Olé! Wanda Barcelona’s ‘Fantastico’ Celebrates ICFF, Language of the Fan

The W New York Hotel Union Square helped ICFF celebrate its 25th anniversary with an exotic installation imported from Spain. We equipped writer Nancy Lazarus with castanets and sent her out into the sultry night.

(Photos courtesy W Hotel Union Square)

Wanda Barcelona is heading back to Spain with many new fans. The design firm, which specializes in “paper dreams, ephemeral architecture, and creative spaces,” created “Fantastico” (above) for display at the W New York Union Square during ICFF. The enormous yet graceful wooden fan with intricate paper cutouts celebrated the history of furniture design, the Spanish “language of the hand fan,” and the recently completed renovation of the W hotel property.

During a Monday evening event at the hotel, the trio from Wanda Barcelona (below) was on hand to shed light on their fantasy construction, created with the support of Interiors from Spain. Inti Velez, the firm’s architect, said the fan structure was inspired by the way “high-society Spanish girls used to communicate with their lovers during Spanish colonial times.” For example, fanning very quickly meant they were engaged. Velez noted that it reminds him of today’s rapid text-message exchanges.
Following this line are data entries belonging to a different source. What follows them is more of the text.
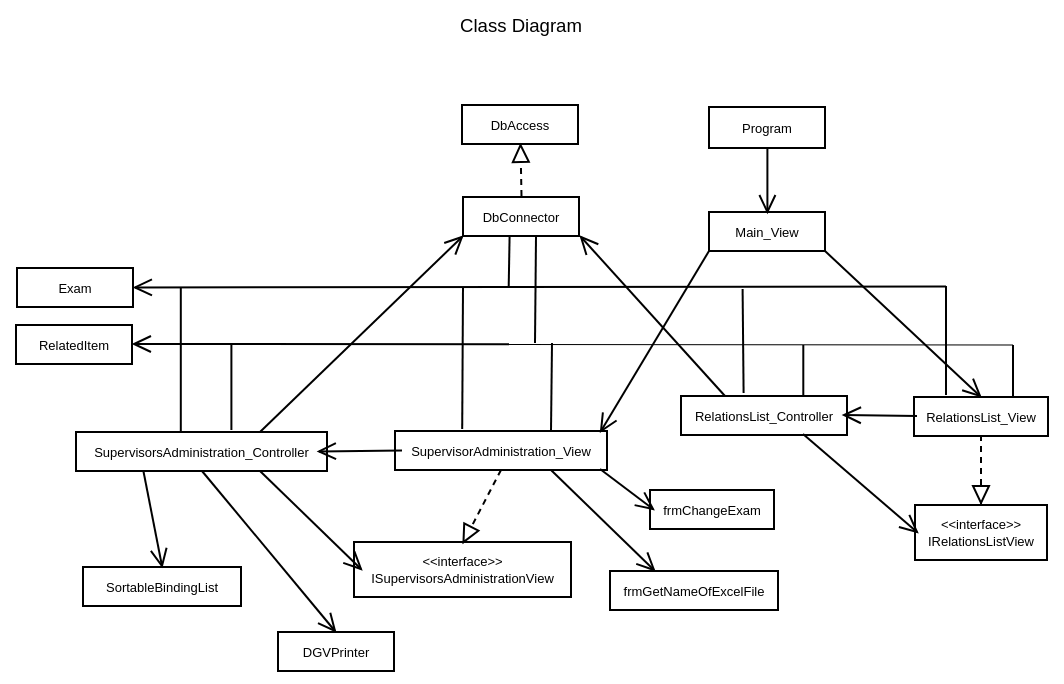
<!DOCTYPE html>
<html lang="en">
<head>
<meta charset="utf-8">
<title>Class Diagram</title>
<style>
:root {
  --paper: #ffffff;
  --ink: #000000;
}
* { box-sizing: border-box; }
html, body { margin: 0; background: var(--paper); overflow: hidden; }
.diagram {
  position: relative;
  width: 1064px;
  height: 684px;
  overflow: hidden;
  background: var(--paper);
  color: var(--ink);
  font: 13px/17px "Liberation Sans", Arial, sans-serif;
}
h1 {
  position: absolute;
  left: 460px;
  top: 15px;
  margin: 0;
  font-size: 18.6px;
  line-height: 22px;
  font-weight: 400;
  white-space: nowrap;
}
.class {
  position: absolute;
  left: var(--x);
  top: var(--y);
  width: var(--w, 118px);
  height: var(--h, 41px);
  display: flex;
  flex-direction: column;
  align-items: center;
  justify-content: center;
  padding-top: 1px;
  border: 2px solid var(--ink);
  background: var(--paper);
  white-space: nowrap;
}
.interface { --h: 57px; }
.relations { position: absolute; inset: 0; }
.relations path, .relations line { stroke: var(--ink); stroke-width: 2; fill: none; }
.relations .hairline { stroke-width: 1.2; }
.relations .triangle { fill: var(--paper); }
.association line { marker-end: url(#open-arrow); }
.realization line { marker-end: url(#hollow-arrow); stroke-dasharray: 6 5; }
</style>
</head>
<body>
<main class="diagram">
  <h1>Class Diagram</h1>

  <div class="class" style="--x:461px;--y:104px">DbAccess</div>
  <div class="class" style="--x:462px;--y:196px">DbConnector</div>
  <div class="class" style="--x:708px;--y:106px;--h:43px">Program</div>
  <div class="class" style="--x:708px;--y:211px">Main_View</div>
  <div class="class" style="--x:16px;--y:267px">Exam</div>
  <div class="class" style="--x:15px;--y:324px">RelatedItem</div>
  <div class="class" style="--x:75px;--y:431px;--w:253px">SupervisorsAdministration_Controller</div>
  <div class="class" style="--x:394px;--y:430px;--w:214px">SupervisorAdministration_View</div>
  <div class="class" style="--x:680px;--y:395px;--w:168px">RelationsList_Controller</div>
  <div class="class" style="--x:913px;--y:396px;--w:136px">RelationsList_View</div>
  <div class="class" style="--x:649px;--y:489px;--w:126px">frmChangeExam</div>
  <div class="class" style="--x:609px;--y:570px;--w:170px">frmGetNameOfExcelFile</div>
  <div class="class" style="--x:82px;--y:566px;--w:160px">SortableBindingList</div>
  <div class="class" style="--x:277px;--y:631px">DGVPrinter</div>
  <div class="class interface" style="--x:353px;--y:541px;--w:219px"><span>&lt;&lt;interface&gt;&gt;</span><span>ISupervisorsAdministrationView</span></div>
  <div class="class interface" style="--x:914px;--y:504px;--w:134px"><span>&lt;&lt;interface&gt;&gt;</span><span>IRelationsListView</span></div>

  <svg class="relations" width="1064" height="684" viewBox="0 0 1064 684" aria-hidden="true">
    <defs>
      <marker id="open-arrow" markerUnits="userSpaceOnUse" markerWidth="24" markerHeight="22" refX="19" refY="11" orient="auto">
        <path d="M2 3L19 11L2 19"/>
      </marker>
      <marker id="hollow-arrow" markerUnits="userSpaceOnUse" markerWidth="24" markerHeight="22" refX="20" refY="11" orient="auto">
        <path class="triangle" d="M2 3L19 11L2 19Z"/>
      </marker>
    </defs>

    <g class="realization">
      <line x1="521.5" y1="196" x2="520.5" y2="144"/>
      <line x1="501" y1="470" x2="463" y2="543"/>
      <line x1="981" y1="435" x2="981" y2="504"/>
    </g>

    <g class="association">
      <line x1="767.4" y1="148" x2="767.4" y2="212"/>
      <line x1="709" y1="251" x2="601" y2="431"/>
      <line x1="825" y1="251" x2="980" y2="396"/>
      <line x1="260" y1="432" x2="462" y2="237"/>
      <line x1="725" y1="396" x2="581" y2="237"/>
      <line x1="946" y1="286.5" x2="135" y2="287.4"/>
      <line x1="509" y1="344.3" x2="134" y2="344"/>
      <line x1="402" y1="450.4" x2="319" y2="451.4"/>
      <line x1="917" y1="416" x2="844" y2="415"/>
      <line x1="143.4" y1="471" x2="162" y2="566"/>
      <line x1="202" y1="471" x2="335" y2="631"/>
      <line x1="260" y1="471" x2="361" y2="569"/>
      <line x1="600" y1="469" x2="653" y2="509"/>
      <line x1="551" y1="470" x2="654" y2="570"/>
      <line x1="803" y1="434" x2="917" y2="532"/>
    </g>

    <g class="branches">
      <line class="hairline" x1="509" y1="344.5" x2="1013" y2="345"/>
      <line x1="509.6" y1="236" x2="508.7" y2="287"/>
      <line x1="536" y1="237" x2="535" y2="343"/>
      <line x1="180.8" y1="287" x2="180.8" y2="432"/>
      <line x1="231.4" y1="344" x2="231.4" y2="430"/>
      <line x1="463" y1="287" x2="462.2" y2="429"/>
      <line x1="552" y1="343" x2="551" y2="431"/>
      <line x1="742.6" y1="289" x2="743.6" y2="393"/>
      <line x1="803.3" y1="345" x2="803.3" y2="396"/>
      <line x1="946" y1="286" x2="946" y2="395"/>
      <line x1="1013" y1="345" x2="1013" y2="397"/>
    </g>
  </svg>
</main>
</body>
</html>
The name “Fantastico” not only conveys hand fans and fantasy, but also translates well into English, Spanish, and other Romance languages, noted Dani Mancini, the firm’s designer. He said they used white along with gold accents to “capture the feeling of elegance and to fit well into the new décor of the W Hotel’s lobby.”

From left, Inti Velez, Iris Joval, and Dani Mancini of Wanda Barcelona.

The fan contained 6,000 cutouts in 11 different designs. Those included “classic and contemporary furniture such as chairs and lamps, as well as Lladro-inspired patterns,” said Iris Joval, the firm’s artist. “Fantastico” took over a month to design and fabricate, using drawings and 3D imaging, Mancini added.

Though the installation was temporary, it will live on through social media platforms such as Facebook and Instagram, where some gestures from the language of the fan would fit right in: holding the fan with the right hand in front of the face means “follow me,” and leaving the fan hanging means “we will continue to be friends.” Unfortunately there’s no official hand-fan signal to request that the piece remain on view longer.

Nancy Lazarus’s last contribution to UnBeige explored Imran Qureshi’s rooftop installation at the Metropolitan Museum of Art. Learn more about her at www.NL3Media.com.